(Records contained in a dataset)
_ _ _ _ _ _ _
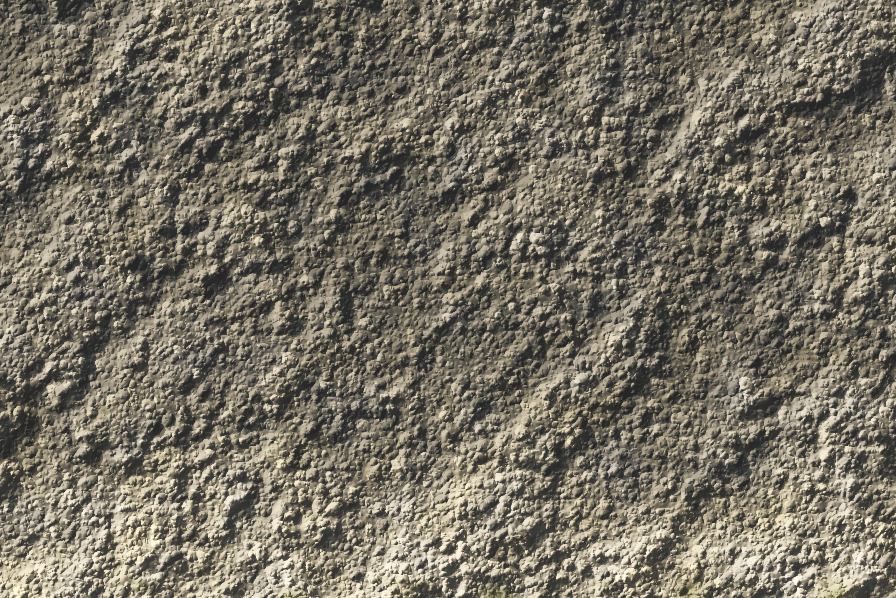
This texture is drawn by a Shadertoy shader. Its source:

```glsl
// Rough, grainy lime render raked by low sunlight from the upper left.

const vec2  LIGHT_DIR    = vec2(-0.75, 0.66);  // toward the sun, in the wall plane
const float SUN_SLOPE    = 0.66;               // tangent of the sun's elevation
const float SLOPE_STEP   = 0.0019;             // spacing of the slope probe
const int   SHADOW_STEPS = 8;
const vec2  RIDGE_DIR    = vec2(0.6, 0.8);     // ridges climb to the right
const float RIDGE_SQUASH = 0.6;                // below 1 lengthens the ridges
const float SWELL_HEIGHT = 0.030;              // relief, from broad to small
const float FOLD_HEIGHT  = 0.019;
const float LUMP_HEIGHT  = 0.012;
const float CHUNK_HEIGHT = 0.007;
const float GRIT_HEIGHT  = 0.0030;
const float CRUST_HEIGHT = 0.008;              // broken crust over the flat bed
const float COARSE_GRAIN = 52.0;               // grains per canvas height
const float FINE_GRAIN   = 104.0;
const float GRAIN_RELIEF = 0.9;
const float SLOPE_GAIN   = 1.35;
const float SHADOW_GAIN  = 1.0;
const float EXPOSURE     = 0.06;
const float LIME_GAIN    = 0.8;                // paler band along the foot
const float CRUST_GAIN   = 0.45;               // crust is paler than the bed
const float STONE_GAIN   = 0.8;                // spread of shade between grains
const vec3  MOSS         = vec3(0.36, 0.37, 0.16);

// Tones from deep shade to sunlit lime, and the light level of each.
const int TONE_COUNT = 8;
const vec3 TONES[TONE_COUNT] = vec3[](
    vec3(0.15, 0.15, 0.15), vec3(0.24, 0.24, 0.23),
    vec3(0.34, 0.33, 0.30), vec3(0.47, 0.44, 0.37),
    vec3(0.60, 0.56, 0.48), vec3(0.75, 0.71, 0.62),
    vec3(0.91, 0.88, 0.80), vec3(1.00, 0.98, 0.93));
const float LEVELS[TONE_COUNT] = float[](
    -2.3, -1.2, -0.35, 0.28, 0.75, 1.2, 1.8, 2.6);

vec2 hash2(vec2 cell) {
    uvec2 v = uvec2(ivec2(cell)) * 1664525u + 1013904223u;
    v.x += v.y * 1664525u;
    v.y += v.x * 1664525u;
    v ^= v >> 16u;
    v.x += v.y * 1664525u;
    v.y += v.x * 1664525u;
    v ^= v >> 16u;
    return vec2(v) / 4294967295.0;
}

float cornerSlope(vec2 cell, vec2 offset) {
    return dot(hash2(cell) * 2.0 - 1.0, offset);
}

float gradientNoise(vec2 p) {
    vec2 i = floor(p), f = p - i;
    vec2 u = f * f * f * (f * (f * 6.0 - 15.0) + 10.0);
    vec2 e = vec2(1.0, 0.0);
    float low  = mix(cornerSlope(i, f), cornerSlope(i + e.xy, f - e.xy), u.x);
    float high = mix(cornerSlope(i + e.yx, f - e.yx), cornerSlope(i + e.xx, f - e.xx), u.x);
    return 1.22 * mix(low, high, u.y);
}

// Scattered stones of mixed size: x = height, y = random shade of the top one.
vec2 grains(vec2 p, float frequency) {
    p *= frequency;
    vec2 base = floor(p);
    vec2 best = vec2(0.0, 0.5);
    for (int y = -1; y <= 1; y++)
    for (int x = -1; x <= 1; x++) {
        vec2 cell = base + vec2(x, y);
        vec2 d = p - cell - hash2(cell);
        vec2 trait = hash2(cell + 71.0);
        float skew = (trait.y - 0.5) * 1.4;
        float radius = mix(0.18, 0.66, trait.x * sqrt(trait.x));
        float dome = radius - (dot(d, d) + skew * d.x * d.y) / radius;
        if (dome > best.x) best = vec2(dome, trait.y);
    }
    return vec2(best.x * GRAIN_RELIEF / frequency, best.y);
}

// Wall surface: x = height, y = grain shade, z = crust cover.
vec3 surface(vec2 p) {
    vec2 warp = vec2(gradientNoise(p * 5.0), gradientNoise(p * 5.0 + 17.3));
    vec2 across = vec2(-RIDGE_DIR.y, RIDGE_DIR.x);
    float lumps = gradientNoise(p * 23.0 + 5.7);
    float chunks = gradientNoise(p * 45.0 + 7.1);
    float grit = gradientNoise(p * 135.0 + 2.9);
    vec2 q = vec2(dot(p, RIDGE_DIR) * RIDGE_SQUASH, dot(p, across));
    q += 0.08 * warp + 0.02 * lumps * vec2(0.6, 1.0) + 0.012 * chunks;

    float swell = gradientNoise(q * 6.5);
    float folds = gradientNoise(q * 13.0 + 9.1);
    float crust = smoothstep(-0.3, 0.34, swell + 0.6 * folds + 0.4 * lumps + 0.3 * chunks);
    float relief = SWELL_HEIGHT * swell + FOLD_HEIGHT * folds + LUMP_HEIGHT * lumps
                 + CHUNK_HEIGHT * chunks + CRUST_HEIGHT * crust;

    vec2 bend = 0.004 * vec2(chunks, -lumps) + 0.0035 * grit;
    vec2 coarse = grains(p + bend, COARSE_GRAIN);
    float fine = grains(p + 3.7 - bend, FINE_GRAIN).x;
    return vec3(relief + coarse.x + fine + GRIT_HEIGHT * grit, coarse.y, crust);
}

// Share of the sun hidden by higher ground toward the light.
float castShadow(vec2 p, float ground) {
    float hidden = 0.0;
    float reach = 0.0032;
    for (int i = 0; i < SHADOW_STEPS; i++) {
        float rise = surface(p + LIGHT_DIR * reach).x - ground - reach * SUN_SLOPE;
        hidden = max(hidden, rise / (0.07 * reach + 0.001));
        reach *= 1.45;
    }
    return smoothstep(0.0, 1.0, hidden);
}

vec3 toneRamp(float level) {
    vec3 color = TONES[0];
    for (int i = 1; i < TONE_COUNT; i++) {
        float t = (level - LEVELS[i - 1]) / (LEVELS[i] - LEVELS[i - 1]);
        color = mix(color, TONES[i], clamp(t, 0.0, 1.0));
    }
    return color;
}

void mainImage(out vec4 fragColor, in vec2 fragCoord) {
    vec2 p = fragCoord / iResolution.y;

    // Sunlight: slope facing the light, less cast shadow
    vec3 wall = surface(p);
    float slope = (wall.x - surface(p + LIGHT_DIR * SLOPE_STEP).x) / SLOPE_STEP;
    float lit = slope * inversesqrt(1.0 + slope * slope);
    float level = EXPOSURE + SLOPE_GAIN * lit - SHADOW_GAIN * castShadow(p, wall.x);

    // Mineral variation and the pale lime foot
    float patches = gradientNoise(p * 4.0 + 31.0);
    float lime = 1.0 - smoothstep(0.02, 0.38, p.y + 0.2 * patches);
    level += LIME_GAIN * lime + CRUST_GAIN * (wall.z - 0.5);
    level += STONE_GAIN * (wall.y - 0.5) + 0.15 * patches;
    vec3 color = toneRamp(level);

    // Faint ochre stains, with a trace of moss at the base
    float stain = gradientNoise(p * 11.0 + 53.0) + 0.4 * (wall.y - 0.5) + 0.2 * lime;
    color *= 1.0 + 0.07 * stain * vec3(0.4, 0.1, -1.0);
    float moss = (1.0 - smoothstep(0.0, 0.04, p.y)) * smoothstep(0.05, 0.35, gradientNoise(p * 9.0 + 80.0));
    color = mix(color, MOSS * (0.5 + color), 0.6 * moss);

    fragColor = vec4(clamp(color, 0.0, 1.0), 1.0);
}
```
_ _ _ _ _ _ _
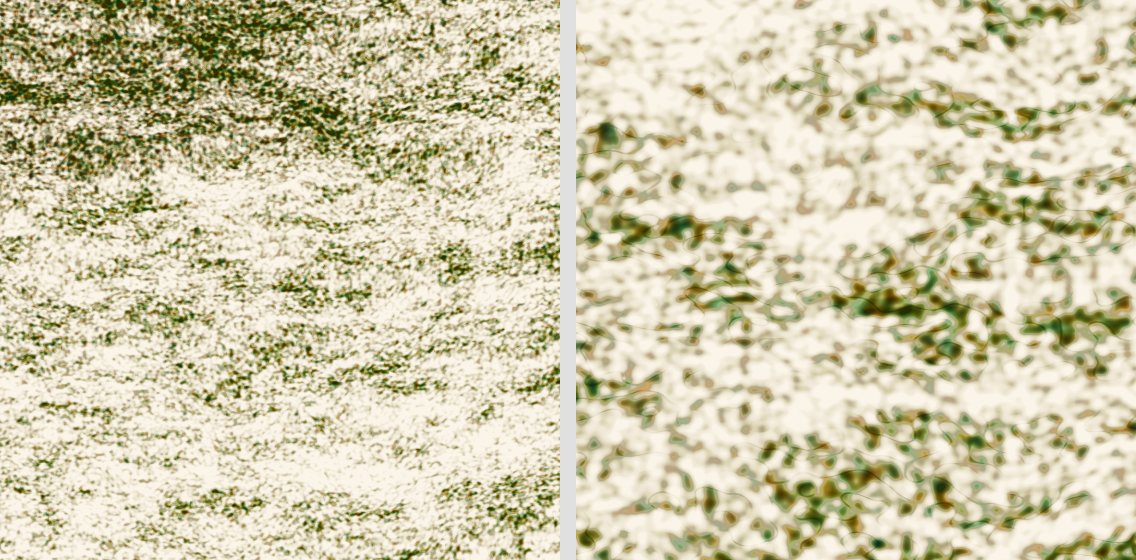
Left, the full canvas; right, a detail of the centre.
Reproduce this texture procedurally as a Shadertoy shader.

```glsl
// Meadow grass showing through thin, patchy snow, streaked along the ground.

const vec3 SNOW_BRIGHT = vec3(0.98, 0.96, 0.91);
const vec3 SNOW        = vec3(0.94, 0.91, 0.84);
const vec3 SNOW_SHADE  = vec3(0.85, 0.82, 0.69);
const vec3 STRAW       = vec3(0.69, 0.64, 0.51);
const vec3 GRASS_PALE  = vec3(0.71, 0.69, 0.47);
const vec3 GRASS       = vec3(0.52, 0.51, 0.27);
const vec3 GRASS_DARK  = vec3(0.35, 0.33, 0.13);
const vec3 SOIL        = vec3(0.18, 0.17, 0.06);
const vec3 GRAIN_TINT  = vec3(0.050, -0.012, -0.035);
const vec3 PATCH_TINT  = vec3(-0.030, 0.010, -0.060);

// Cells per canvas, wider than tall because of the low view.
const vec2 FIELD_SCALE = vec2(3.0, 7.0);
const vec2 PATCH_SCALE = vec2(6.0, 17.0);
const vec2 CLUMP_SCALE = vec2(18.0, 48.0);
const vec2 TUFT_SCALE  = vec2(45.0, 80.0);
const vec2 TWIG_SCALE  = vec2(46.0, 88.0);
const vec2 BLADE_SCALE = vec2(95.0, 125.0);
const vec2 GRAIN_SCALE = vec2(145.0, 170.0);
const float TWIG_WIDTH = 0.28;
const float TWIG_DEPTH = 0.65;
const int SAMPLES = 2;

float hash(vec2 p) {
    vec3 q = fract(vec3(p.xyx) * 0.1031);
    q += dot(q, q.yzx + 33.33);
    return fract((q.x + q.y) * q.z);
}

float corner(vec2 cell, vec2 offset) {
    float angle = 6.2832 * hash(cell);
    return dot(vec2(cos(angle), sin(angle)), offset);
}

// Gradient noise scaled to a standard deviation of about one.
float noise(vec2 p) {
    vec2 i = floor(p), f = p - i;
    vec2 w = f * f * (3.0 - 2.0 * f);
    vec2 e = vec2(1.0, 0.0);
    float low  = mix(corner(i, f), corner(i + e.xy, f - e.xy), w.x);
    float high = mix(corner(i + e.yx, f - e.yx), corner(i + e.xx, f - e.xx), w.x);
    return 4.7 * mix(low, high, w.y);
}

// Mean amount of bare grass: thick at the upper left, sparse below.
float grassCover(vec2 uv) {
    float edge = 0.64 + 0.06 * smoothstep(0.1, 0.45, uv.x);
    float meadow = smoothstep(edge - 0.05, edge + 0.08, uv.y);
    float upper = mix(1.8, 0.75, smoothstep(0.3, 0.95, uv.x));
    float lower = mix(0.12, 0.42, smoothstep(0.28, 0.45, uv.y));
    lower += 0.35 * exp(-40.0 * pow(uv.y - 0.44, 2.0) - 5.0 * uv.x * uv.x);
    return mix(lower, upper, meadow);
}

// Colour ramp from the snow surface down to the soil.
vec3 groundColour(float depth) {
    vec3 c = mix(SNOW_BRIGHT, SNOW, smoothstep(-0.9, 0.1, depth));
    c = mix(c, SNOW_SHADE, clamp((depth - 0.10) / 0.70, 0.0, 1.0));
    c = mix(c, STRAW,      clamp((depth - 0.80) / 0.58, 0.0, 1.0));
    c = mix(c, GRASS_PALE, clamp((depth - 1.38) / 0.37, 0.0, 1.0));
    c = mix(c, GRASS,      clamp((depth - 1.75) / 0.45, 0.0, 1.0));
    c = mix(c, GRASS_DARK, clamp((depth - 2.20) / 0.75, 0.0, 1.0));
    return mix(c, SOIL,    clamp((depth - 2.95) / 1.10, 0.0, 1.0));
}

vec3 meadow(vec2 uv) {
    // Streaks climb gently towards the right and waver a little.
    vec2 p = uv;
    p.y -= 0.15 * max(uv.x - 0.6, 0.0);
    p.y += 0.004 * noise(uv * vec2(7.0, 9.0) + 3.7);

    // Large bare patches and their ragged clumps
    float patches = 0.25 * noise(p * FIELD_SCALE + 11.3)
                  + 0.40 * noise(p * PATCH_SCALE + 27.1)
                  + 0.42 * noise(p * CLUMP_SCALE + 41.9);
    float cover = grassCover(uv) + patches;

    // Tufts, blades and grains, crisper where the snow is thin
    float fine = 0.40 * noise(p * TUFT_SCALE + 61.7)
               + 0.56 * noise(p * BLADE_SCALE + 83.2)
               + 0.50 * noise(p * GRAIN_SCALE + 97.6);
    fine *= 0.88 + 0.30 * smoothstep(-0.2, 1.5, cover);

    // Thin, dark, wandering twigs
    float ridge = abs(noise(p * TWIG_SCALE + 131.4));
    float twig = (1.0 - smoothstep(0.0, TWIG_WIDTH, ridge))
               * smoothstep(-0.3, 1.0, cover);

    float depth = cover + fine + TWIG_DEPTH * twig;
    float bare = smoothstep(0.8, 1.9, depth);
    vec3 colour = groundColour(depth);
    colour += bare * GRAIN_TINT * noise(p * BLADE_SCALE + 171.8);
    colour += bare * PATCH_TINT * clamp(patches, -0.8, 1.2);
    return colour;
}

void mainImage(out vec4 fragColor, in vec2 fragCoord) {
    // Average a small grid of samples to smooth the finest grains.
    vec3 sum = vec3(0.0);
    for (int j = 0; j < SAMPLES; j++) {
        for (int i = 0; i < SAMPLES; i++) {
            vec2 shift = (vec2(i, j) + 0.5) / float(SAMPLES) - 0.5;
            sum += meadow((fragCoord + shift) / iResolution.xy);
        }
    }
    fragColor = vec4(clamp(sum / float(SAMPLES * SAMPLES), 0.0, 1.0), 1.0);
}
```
_ _ _ _ _ _ _
**Required work:** For each line in the data above that contains the string "gradientNoise", extract the line.

**Your response:**
float gradientNoise(vec2 p) {
    vec2 warp = vec2(gradientNoise(p * 5.0), gradientNoise(p * 5.0 + 17.3));
    float lumps = gradientNoise(p * 23.0 + 5.7);
    float chunks = gradientNoise(p * 45.0 + 7.1);
    float grit = gradientNoise(p * 135.0 + 2.9);
    float swell = gradientNoise(q * 6.5);
    float folds = gradientNoise(q * 13.0 + 9.1);
    float patches = gradientNoise(p * 4.0 + 31.0);
    float stain = gradientNoise(p * 11.0 + 53.0) + 0.4 * (wall.y - 0.5) + 0.2 * lime;
    float moss = (1.0 - smoothstep(0.0, 0.04, p.y)) * smoothstep(0.05, 0.35, gradientNoise(p * 9.0 + 80.0));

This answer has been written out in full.